May 18, 2012, 12:00 AM
(Four versus Three on the Same Flank: Part 2-Defense)
In the previous article we saw the dangers that the defender faces in these seemingly easy endgames.
If you remember, the main one was that the strong side might create a passed pawn in the center, and then combine threats against the remaining two pawns with the further advance of the passer.
Logically, we come to the most important part for the weaker side- the choice of the correct defensive set up.
1) The Classical Set Up
This is when you place your rook pawn on the fourth (fifth) rank (h4 or h5 if you play as Black), the g-pawn one step behind it for support, and leave the f pawn on the second (seventh) rank.
Thus, you take away the sting of the plan of the creation of a passed pawn from your opponent, as they will have to trade too many pawns in order to achieve a passer.
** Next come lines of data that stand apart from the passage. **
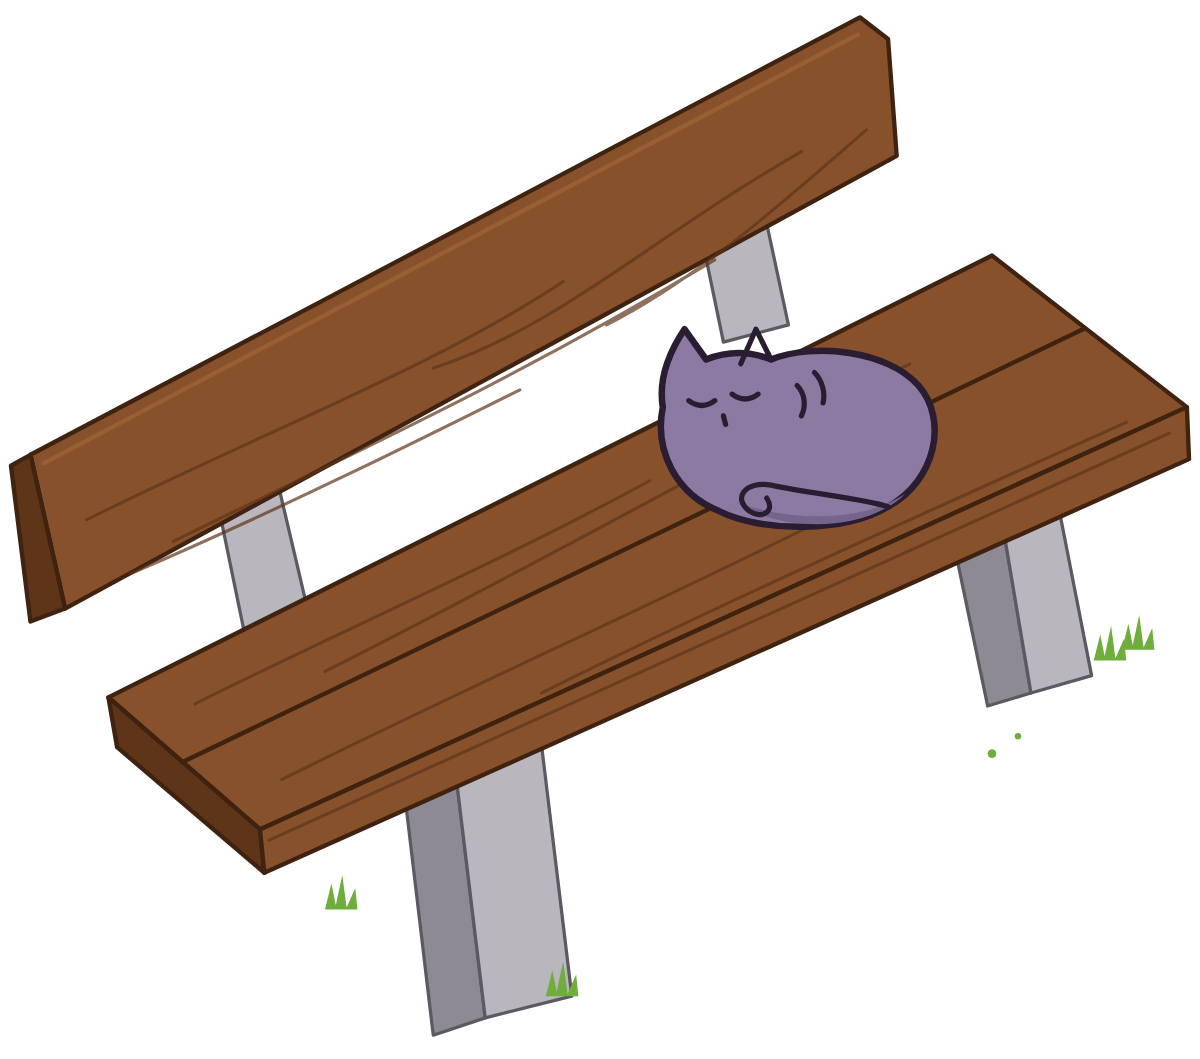
<!DOCTYPE html>
<html lang="en">
<head>
<meta charset="utf-8">
<title>Sleeping Cat on a Bench</title>
<link rel="stylesheet" href="https://fonts.googleapis.com/css2?family=Nunito&display=swap">
<style>
:root{
  --bg:#ffffff;
  --wood:#87522b;
  --wood-light:#9c6337;
  --wood-dark:#5e3519;
  --wood-line:#3f2210;
  --steel:#b9b6bd;
  --steel-dark:#8d8a93;
  --steel-line:#5c5962;
  --grass:#6fae3c;
  --cat:#8c7aa3;
  --cat-shade:#76648d;
  --cat-line:#2a1d31;
}
html,body{margin:0;padding:0;width:1200px;height:1059px;overflow:hidden;background:var(--bg);font-family:"Nunito",sans-serif}
.scene{display:block;width:1200px;height:1059px}
.wood{fill:var(--wood);stroke:var(--wood-line);stroke-width:2;stroke-linejoin:round}
.wood-end{fill:var(--wood-dark);stroke:var(--wood-line);stroke-width:2;stroke-linejoin:round}
.grain{fill:none;stroke:var(--wood-dark);stroke-width:1.4;stroke-linecap:round;opacity:.7}
.seam{fill:none;stroke:var(--wood-line);stroke-width:2;stroke-linecap:round}
.highlight{fill:none;stroke:var(--wood-light);stroke-width:2;stroke-linecap:round;opacity:.8}
.post{fill:var(--steel);stroke:var(--steel-line);stroke-width:1.5;stroke-linejoin:round}
.post-side{fill:var(--steel-dark);stroke:var(--steel-line);stroke-width:1.5;stroke-linejoin:round}
.grass{fill:var(--grass)}
.cat-body{fill:var(--cat);stroke:var(--cat-line);stroke-width:3;stroke-linejoin:round}
.cat-shade{fill:var(--cat-shade)}
.cat-detail{fill:none;stroke:var(--cat-line);stroke-width:2.4;stroke-linecap:round;stroke-linejoin:round}
</style>
</head>
<body>
<svg class="scene" viewBox="0 0 554 489" role="img" aria-label="A purple cat curled up asleep on a wooden park bench">
  <defs>
    <g id="grass-tuft">
      <path class="grass" d="M0,0 L3,-12 L5,-2 L8,-16 L10,-1 L14,-10 L15,0 Z"/>
    </g>
  </defs>

  <g class="back-posts">
    <path class="post" d="M322,100 L352,94 L364,150 L334,158 Z"/>
    <path class="post" d="M100,230 L128,222 L144,290 L114,298 Z"/>
  </g>

  <g class="backrest">
    <path class="wood" d="M14,210 L397,8 L410,18 L414,72 L30,281 Z"/>
    <path class="wood-end" d="M5,215 L14,210 L30,281 L14,287 Z"/>
    <path class="highlight" d="M20,214 L396,16"/>
    <path class="grain" d="M40,240 C120,200 200,170 260,130 M80,250 C150,215 230,180 330,120 M200,170 C260,150 300,110 370,70 M60,265 C130,235 200,200 240,180 M280,150 C320,130 360,95 400,60"/>
  </g>

  <g class="front-posts">
    <path class="post-side" d="M436,230 L460,225 L476,320 L456,326 Z"/>
    <path class="post" d="M460,225 L486,220 L504,312 L476,320 Z"/>
    <path class="post-side" d="M186,360 L210,354 L224,470 L200,478 Z"/>
    <path class="post" d="M210,354 L250,344 L264,460 L224,470 Z"/>
  </g>

  <g class="seat">
    <path class="wood" d="M50,322 L458,118 L548,188 L120,383 Z"/>
    <path class="wood-end" d="M50,322 L120,383 L122,403 L54,345 Z"/>
    <path class="wood" d="M120,383 L548,188 L549,212 L122,403 Z"/>
    <path class="seam" d="M84,352 L500,152"/>
    <path class="grain" d="M90,325 C160,290 230,260 300,222 M150,310 C230,270 310,225 420,168 M130,360 C210,320 300,280 380,240 M250,320 C330,280 420,240 520,195 M124,388 C220,345 350,285 540,200"/>
  </g>

  <g class="ground">
    <use href="#grass-tuft" x="505" y="305"/>
    <use href="#grass-tuft" x="518" y="300"/>
    <use href="#grass-tuft" x="252" y="460"/>
    <use href="#grass-tuft" x="150" y="420"/>
    <circle class="grass" cx="458" cy="348" r="2"/>
    <circle class="grass" cx="470" cy="340" r="1.5"/>
  </g>

  <g class="sleeping-cat">
    <path class="cat-body" d="M316,152 L326,166 C336,162 346,162 356,166 C376,158 410,162 424,178 C438,194 432,222 410,234 C390,246 352,246 332,236 C312,228 302,208 306,188 C304,176 308,164 316,152 Z"/>
    <path class="cat-shade" d="M340,232 C370,242 400,240 418,228 C400,246 360,246 340,232 Z"/>
    <path class="cat-detail" d="M356,166 L349,152 L342,168"/>
    <path class="cat-detail" d="M318,185 C322,188 326,188 330,185 M338,182 C342,185 346,185 350,182"/>
    <path class="cat-detail" d="M334,192 L335,196"/>
    <path class="cat-detail" d="M368,178 C372,182 372,188 370,192 M376,172 C380,176 381,182 380,186"/>
    <path class="cat-detail" d="M410,234 C398,230 374,228 356,224 C344,222 338,230 346,236 C352,240 358,236 354,230"/>
  </g>
</svg>
</body>
</html>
Pawn exchanges are always useful for the defender:
2) Huebner's Set Up
This defensive stand is similar to the Classical one, with the only difference being the more aggressive advance of the f pawn. Please, note though, that it is not always effective. If the king of the strong side is active, the position of the pawn on f4(f5) might in fact be lethal for the defender, as the king can march on the weakened squares to wrap up the game. An active rook which keeps the king busy would help:
Not everything is lost if you cannot advance your corner pawn to the fourth(fifth) rank. It is good enough if you have rook control on that rank, as you might be able to support the advance, or force other trades as in this case:
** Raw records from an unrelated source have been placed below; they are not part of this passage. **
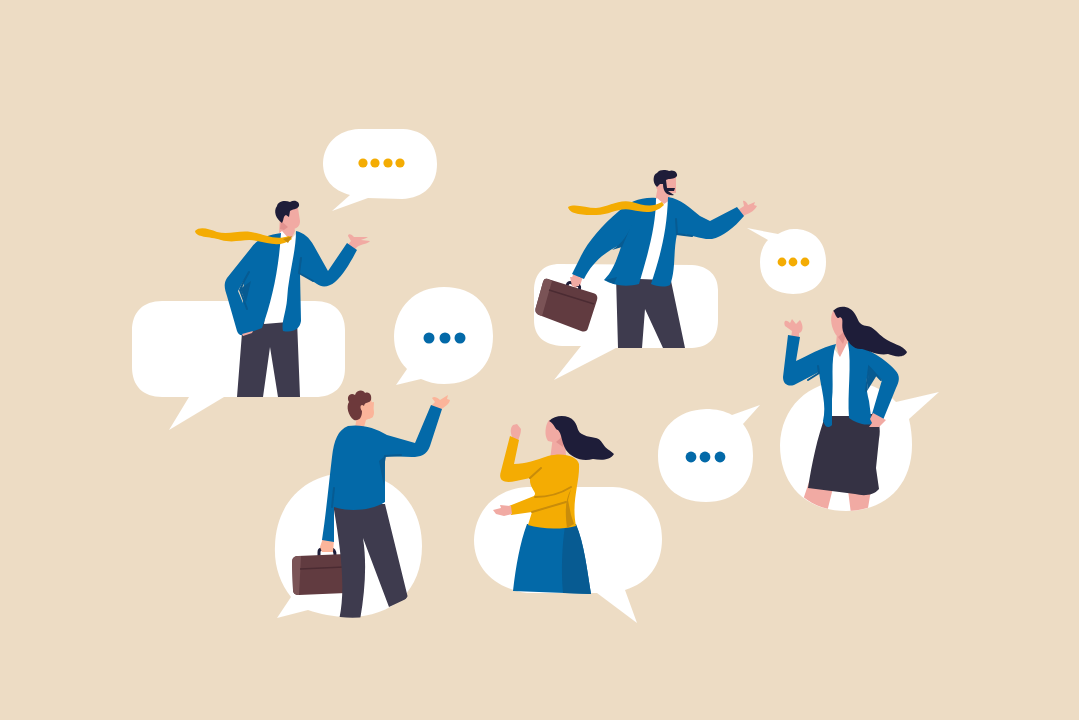
<!DOCTYPE html>
<html lang="en">
<head>
<meta charset="utf-8">
<title>Team discussion illustration</title>
<style>
:root {
  --sand: #eddcc4;
  --white: #ffffff;
  --blue: #0369a8;
  --blue-shade: #075b92;
  --amber: #f4ac03;
  --amber-shade: #c98c0a;
  --charcoal: #3e3b4e;
  --charcoal-dark: #353244;
  --hair: #1e1d39;
  --brown-hair: #6d393b;
  --skin: #f1aaa3;
  --skin-shade: #e2928f;
  --peach: #fbb49a;
  --case: #613b40;
  --case-shade: #7a5356;
  --case-line: #4b2b32;
}
html, body { margin: 0; height: 100%; overflow: hidden; background: var(--sand); }
svg { display: block; width: 1079px; height: 720px; }
.bubble { fill: var(--white); }
.shirt { fill: var(--white); }
.blue { fill: var(--blue); }
.blue-shade { fill: var(--blue-shade); }
.amber { fill: var(--amber); }
.amber-shade { fill: var(--amber-shade); }
.trousers { fill: var(--charcoal); }
.skirt-dark { fill: var(--charcoal-dark); }
.hair { fill: var(--hair); }
.brown-hair { fill: var(--brown-hair); }
.skin { fill: var(--skin); }
.skin-shade { fill: var(--skin-shade); }
.peach { fill: var(--peach); }
.case { fill: var(--case); }
.case-shade { fill: var(--case-shade); }
.case-line { fill: none; stroke: var(--case-line); stroke-width: 1.5; }
.handle { fill: none; stroke: var(--hair); stroke-width: 3; stroke-linecap: round; }
.fold { fill: none; stroke: var(--blue-shade); stroke-width: 2; stroke-linecap: round; }
.amber-fold { fill: none; stroke: var(--amber-shade); stroke-width: 2; stroke-linecap: round; }
</style>
</head>
<body>
<svg viewBox="0 0 1079 720" role="img" aria-label="Five business people talking from speech bubbles">
  <defs>
    <clipPath id="round-left"><path d="M270 370H460V560L422 546C421 570 415 588 405 600C388 615 362 620 340 617H270Z"/></clipPath>
    <clipPath id="round-right"><path d="M760 290H960V445H912C911 485 884 511 846 511C808 511 780 485 780 445H760Z"/></clipPath>
  </defs>

  <g id="small-bubbles">
    <g id="bubble-four-dots">
      <path class="bubble" d="M359 129H403C425 130 437 144 437 164C437 185 424 198 402 199L368 198L332 211L350 195C332 190 323 179 323 163C324 143 338 130 359 129Z"/>
      <g class="amber"><circle cx="363" cy="163" r="4.6"/><circle cx="375" cy="163" r="4.6"/><circle cx="388" cy="163" r="4.6"/><circle cx="400" cy="163" r="4.6"/></g>
    </g>
    <g id="bubble-center">
      <path class="bubble" d="M444 287C475 287 493 307 493 336C493 366 474 384 444 384C435 384 428 382 421 379L396 385L407 369C398 360 394 349 394 336C395 307 415 287 444 287Z"/>
      <g class="blue"><circle cx="429" cy="338" r="5.5"/><circle cx="445" cy="338" r="5.5"/><circle cx="460" cy="338" r="5.5"/></g>
    </g>
    <g id="bubble-top-right">
      <path class="bubble" d="M747 228L778 234C783 231 788 229 794 229C814 229 826 242 826 262C826 282 814 294 793 294C772 294 760 282 760 262C760 253 763 245 768 240Z"/>
      <g class="amber"><circle cx="782" cy="262" r="4.4"/><circle cx="793" cy="262" r="4.4"/><circle cx="805" cy="262" r="4.4"/></g>
    </g>
    <g id="bubble-lower-right">
      <path class="bubble" d="M706 409C716 409 725 411 732 415L760 405L743 424C750 433 753 443 753 456C753 485 734 502 706 502C677 502 658 485 658 456C658 428 677 410 706 409Z"/>
      <g class="blue"><circle cx="691" cy="457" r="5.4"/><circle cx="705" cy="457" r="5.4"/><circle cx="720" cy="457" r="5.4"/></g>
    </g>
  </g>

  <g id="man-hand-in-pocket">
    <path class="bubble" d="M162 301H315C334 301 345 312 345 330V368C345 387 334 397 315 397H224L169 430L189 397H162C143 397 132 386 132 367V331C132 312 143 301 162 301Z"/>
    <path class="trousers" d="M243 320H297L300 397H278L270 347L263 397H237Z"/>
    <path class="skin" d="M280 216L279 234L288 246L295 231L293 220Z"/>
    <path class="shirt" d="M276 236L282 231L290 240L298 232L303 250L288 322L264 324Z"/>
    <path class="skin" d="M344 249L351 241L348 236C348 233 352 234 354 237L368 237C365 239 362 239 361 240L370 241C368 244 361 244 357 247L350 255Z"/>
    <path class="blue" d="M281 233C268 235 257 239 251 248L227 278C223 284 225 290 227 296L237 331C239 336 242 336 246 334L262 328C272 301 279 268 281 233Z"/>
    <path class="sand" fill="var(--sand)" d="M244 280L238 291L243 303Z"/>
    <path class="fold" d="M249 272L244 281L240 290L247 309"/>
    <path class="blue-shade" d="M240 289L251 281L246 302Z"/>
    <path class="skin" d="M242 334L253 331L252 333L243 336Z"/>
    <path class="blue" d="M296 231C304 233 309 237 314 246L328 271L347 243L357 250C350 263 344 274 335 282C329 287 322 288 317 284L300 273L301 321C300 329 293 333 283 331C281 323 286 312 287 300C288 276 296 253 296 231Z"/>
    <path class="fold" d="M301 258L299 273L313 281"/>
    <path class="amber" d="M195 231C200 226 209 229 217 232C229 235 239 230 251 232C264 234 275 241 289 236L292 239C280 248 269 243 257 241C245 238 235 244 221 240C209 236 196 238 195 231Z"/>
    <path class="amber-shade" d="M283 239L292 236L288 243Z"/>
    <path class="skin" d="M282 207L298 208L300 221C300 228 294 231 287 227L281 221Z"/>
    <path class="skin-shade" d="M281 221L288 227L284 230L280 229Z"/>
    <path class="hair" d="M282 223C276 219 273 211 277 206C278 201 285 200 290 202C295 199 300 202 299 206C297 210 292 209 290 211L289 217L286 215C283 216 284 220 282 223Z"/>
  </g>

  <g id="man-running-with-briefcase">
    <path class="bubble" d="M560 264L692 265C709 266 718 276 718 290V320C718 339 708 347 692 348H616L554 380L581 346H562C544 345 534 336 534 320V291C534 274 543 264 560 264Z"/>
    <path class="trousers" d="M616 276H670L685 348H663L645 309L642 348H618Z"/>
    <path class="skin" d="M658 186L655 202L664 212L669 198L672 192Z"/>
    <path class="shirt" d="M652 203L657 198L664 204L670 200L672 236L665 280L640 279Z"/>
    <path class="skin" d="M738 210L744 206L743 201C745 200 747 203 748 205L755 202L754 205L757 206C755 210 751 213 745 215L740 219Z"/>
    <path class="skin" d="M574 272L570 283L575 288L580 286L583 276Z"/>
    <path class="blue" d="M656 198C640 197 629 202 619 211C601 226 587 243 580 258L572 274L584 279C592 263 604 252 622 244C617 258 614 270 604 280C614 286 627 287 639 284C648 254 656 226 656 198Z"/>
    <path class="blue-shade" d="M632 224L622 247L612 250C622 244 628 234 632 224ZM605 280L617 277L614 284Z"/>
    <path class="blue" d="M668 197C681 199 690 208 700 216L710 221L737 207L744 216C734 228 722 237 712 239C702 240 691 234 677 234C673 252 676 270 670 285C664 288 656 286 651 284C660 257 667 232 668 197Z"/>
    <path class="fold" d="M676 219L677 234L692 236"/>
    <path class="amber" d="M568 207C575 203 586 208 596 208C609 207 618 199 632 202C643 205 651 208 662 202L664 205C654 215 643 212 632 210C618 207 611 215 596 215C584 215 570 215 568 207Z"/>
    <path class="skin" d="M660 176L676 177L676 193L663 194L656 188Z"/>
    <path class="hair" d="M657 187C652 183 653 174 657 173C660 169 666 170 669 171C674 169 678 173 677 176C674 180 669 178 666 180L667 188L675 188L674 191L668 191L674 195C668 196 663 193 663 184L660 184Z"/>
    <path class="handle" d="M567 286Q568 281 572 283M577 285Q581 285 579 291"/>
    <g id="briefcase-swinging">
      <path class="case" d="M548 279L593 293C597 294 598 297 597 300L588 328C587 332 584 332 581 331L539 315C535 313 535 310 536 307L543 282C544 279 545 278 548 279Z"/>
      <path class="case-shade" d="M548 279L552 281L542 316L539 315C535 313 535 310 536 307L543 282C544 279 545 278 548 279Z"/>
      <path class="case-line" d="M549 290L594 304"/>
    </g>
    <path class="skin" d="M570 277L580 277L579 286L572 286Z"/>
  </g>

  <g id="man-from-behind">
    <path class="bubble" d="M349 473C394 473 422 504 422 546C422 590 393 617 349 617C333 617 320 614 308 610L277 618L291 597C280 583 274 566 275 546C276 504 304 473 349 473Z"/>
    <g id="briefcase-upright">
      <path class="handle" d="M319 556V552Q319 549 322 549M331 549Q335 549 335 555"/>
      <path class="case" d="M298 556L346 554V593L299 595C295 595 293 593 293 590L292 563C292 558 294 556 298 556Z"/>
      <path class="case-shade" d="M298 556L301 556L299 595C295 595 293 593 293 590L292 563C292 558 294 556 298 556Z"/>
      <path class="case-line" d="M300 569L344 567"/>
    </g>
    <path class="peach" d="M323 538L320 547L322 552L333 552L334 540Z"/>
    <path class="trousers" clip-path="url(#round-left)" d="M333 504L385 504L408 598L389 607L363 538C367 563 365 592 360 620L339 620C346 590 341 550 333 504Z"/>
    <path class="peach" d="M431 406L435 402L432 398C435 395 439 399 440 400L448 395L447 399L450 400C449 405 444 407 440 410L436 413Z"/>
    <path class="peach" d="M359 404L374 402L373 417L366 420L364 427L355 428Z"/>
    <path class="blue" d="M348 426C362 424 375 428 387 435L415 443L431 405L442 409L430 446C427 455 420 457 412 457L385 456L385 502C371 511 348 512 334 507L334 542L322 540C326 514 329 482 332 457C334 440 338 430 348 426Z"/>
    <path class="fold" d="M401 455L385 456L383 467M334 488L332 507"/>
    <path class="blue-shade" d="M385 456L384 486L379 461Z"/>
    <path class="peach" d="M362 400L371 399L374 412C374 418 370 420 364 418L359 414Z"/>
    <path class="brown-hair" d="M354 420C348 416 346 406 349 402C346 397 350 392 355 395C357 389 364 390 365 393C370 391 372 396 371 400C369 404 365 401 364 406C361 403 359 407 362 411C362 418 359 421 354 420Z"/>
  </g>

  <g id="woman-in-yellow">
    <path class="bubble" d="M527 487H613C643 488 662 510 662 539C662 565 648 583 625 590L637 623L597 593H527C494 588 474 568 474 540C475 510 496 489 527 487Z"/>
    <path class="blue" d="M527 524H576C584 543 587 569 591 594L513 591C516 565 520 543 527 524Z"/>
    <path class="blue-shade" d="M565 526L576 525C584 543 587 569 591 594L563 593C561 570 562 546 565 526Z"/>
    <path class="skin" d="M513 439C510 433 510 428 513 425L517 424L521 429C521 434 519 437 518 441Z"/>
    <path class="skin" d="M553 436L550 460L558 458L566 456L565 440Z"/>
    <path class="amber" d="M510 436L519 440L514 464C526 464 536 460 548 456C563 452 577 456 579 464C580 482 571 501 576 526C560 530 541 529 528 525L532 512L511 515L509 506L534 496C538 492 529 489 530 478L516 481C503 484 498 480 501 471Z"/>
    <path class="amber-shade" d="M571 489L568 500L571 515L574 524L567 528C565 512 565 500 571 489Z"/>
    <path class="amber-fold" d="M535 497C547 497 560 494 571 487M532 512L566 502M530 478L541 468"/>
    <path class="skin" d="M511 506L500 505L501 508L493 510L496 514L504 516L512 514Z"/>
    <path class="skin" d="M549 420L562 420L563 440L557 443L548 441C544 436 545 425 549 420Z"/>
    <path class="skin-shade" d="M556 442L564 435L563 447Z"/>
    <path class="hair" d="M549 421C556 414 569 415 574 421C579 427 576 432 584 435C592 439 598 435 603 444C607 450 609 449 614 454C610 461 600 460 593 459C581 462 571 457 566 450C561 441 562 434 558 430C555 430 555 424 549 421Z"/>
  </g>

  <g id="woman-in-jacket">
    <path class="bubble" d="M846 381C867 381 884 389 896 402L939 392L909 419C911 427 912 436 912 445C912 486 885 511 846 511C807 511 780 486 780 445C781 408 808 381 846 381Z"/>
    <g clip-path="url(#round-right)">
      <path class="skin" d="M809 482L833 488L827 512L799 512ZM848 490H871L867 514H851Z"/>
      <path class="skirt-dark" d="M826 414H873C879 420 881 428 879 439L876 468L879 489C873 496 863 496 855 494L808 488C812 463 817 438 826 414Z"/>
    </g>
    <path class="skin" d="M791 338L792 331L785 326C783 321 786 319 790 323L792 319L796 324L800 320C804 326 803 332 799 333L799 339Z"/>
    <path class="skin" d="M838 323L836 344L840 360L847 347L849 326Z"/>
    <path class="shirt" d="M833 347L840 357L847 343L855 365L852 416H829L828 372Z"/>
    <path class="blue" d="M788 335L800 337L796 361C807 356 822 347 836 344C830 362 834 381 832 399L832 425C828 429 825 427 823 421C827 405 821 389 819 372L794 385C788 387 783 384 783 377Z"/>
    <path class="fold" d="M818 366L819 373L808 380"/>
    <path class="blue" d="M848 342C862 346 884 357 895 370C901 376 899 382 896 388L883 420L872 414L882 380L870 368C865 379 866 389 869 401L872 424C863 426 855 422 849 418C847 393 852 366 848 342Z"/>
    <path class="fold" d="M881 380L869 367L866 391"/>
    <path class="blue-shade" d="M869 366L877 375L867 391Z"/>
    <path class="skin" d="M873 413L870 419L872 423L869 427L879 427L886 420Z"/>
    <path class="skin" d="M833 311L846 313L849 334L841 339L836 335C832 329 829 319 833 311Z"/>
    <path class="skin-shade" d="M838 337L848 328L843 344Z"/>
    <path class="hair" d="M833 311C839 304 851 306 855 314C859 320 858 325 867 326C874 327 877 333 884 338C892 344 903 345 907 352C904 359 893 356 888 354C878 356 867 350 862 349C854 350 848 343 844 334C840 325 845 319 840 317C836 321 835 311 833 311Z"/>
  </g>
</svg>
</body>
</html>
If the strong side manages to fix your rook pawn on the sixth (third) or seventh (second) rank, the situation becomes extremely complex, but a successful defense is still possible. You will need though some more advanced tips, and they will be the subject of another article. The most important and basic set-ups were given here already, and the main ideas- pawn trades and active rook highlighted.
3) With Damaged Pawns
I would also like to add, that if the pawn on the g-file has moved to the f-file, and the defender has doubled f-pawns instead of f+g+h, this usually does not change the evaluation of the position as an objective draw. In this case the defender has additional convenient squares for the king on the g-file, and can still trade a lot of pawns to liquidate into a theoretically drawn endgame:
One thing is for certain, even if something goes wrong and you lose a pawn, there are always chances that you liquidate into a defendable rook endgame. These ones are good enough to hold.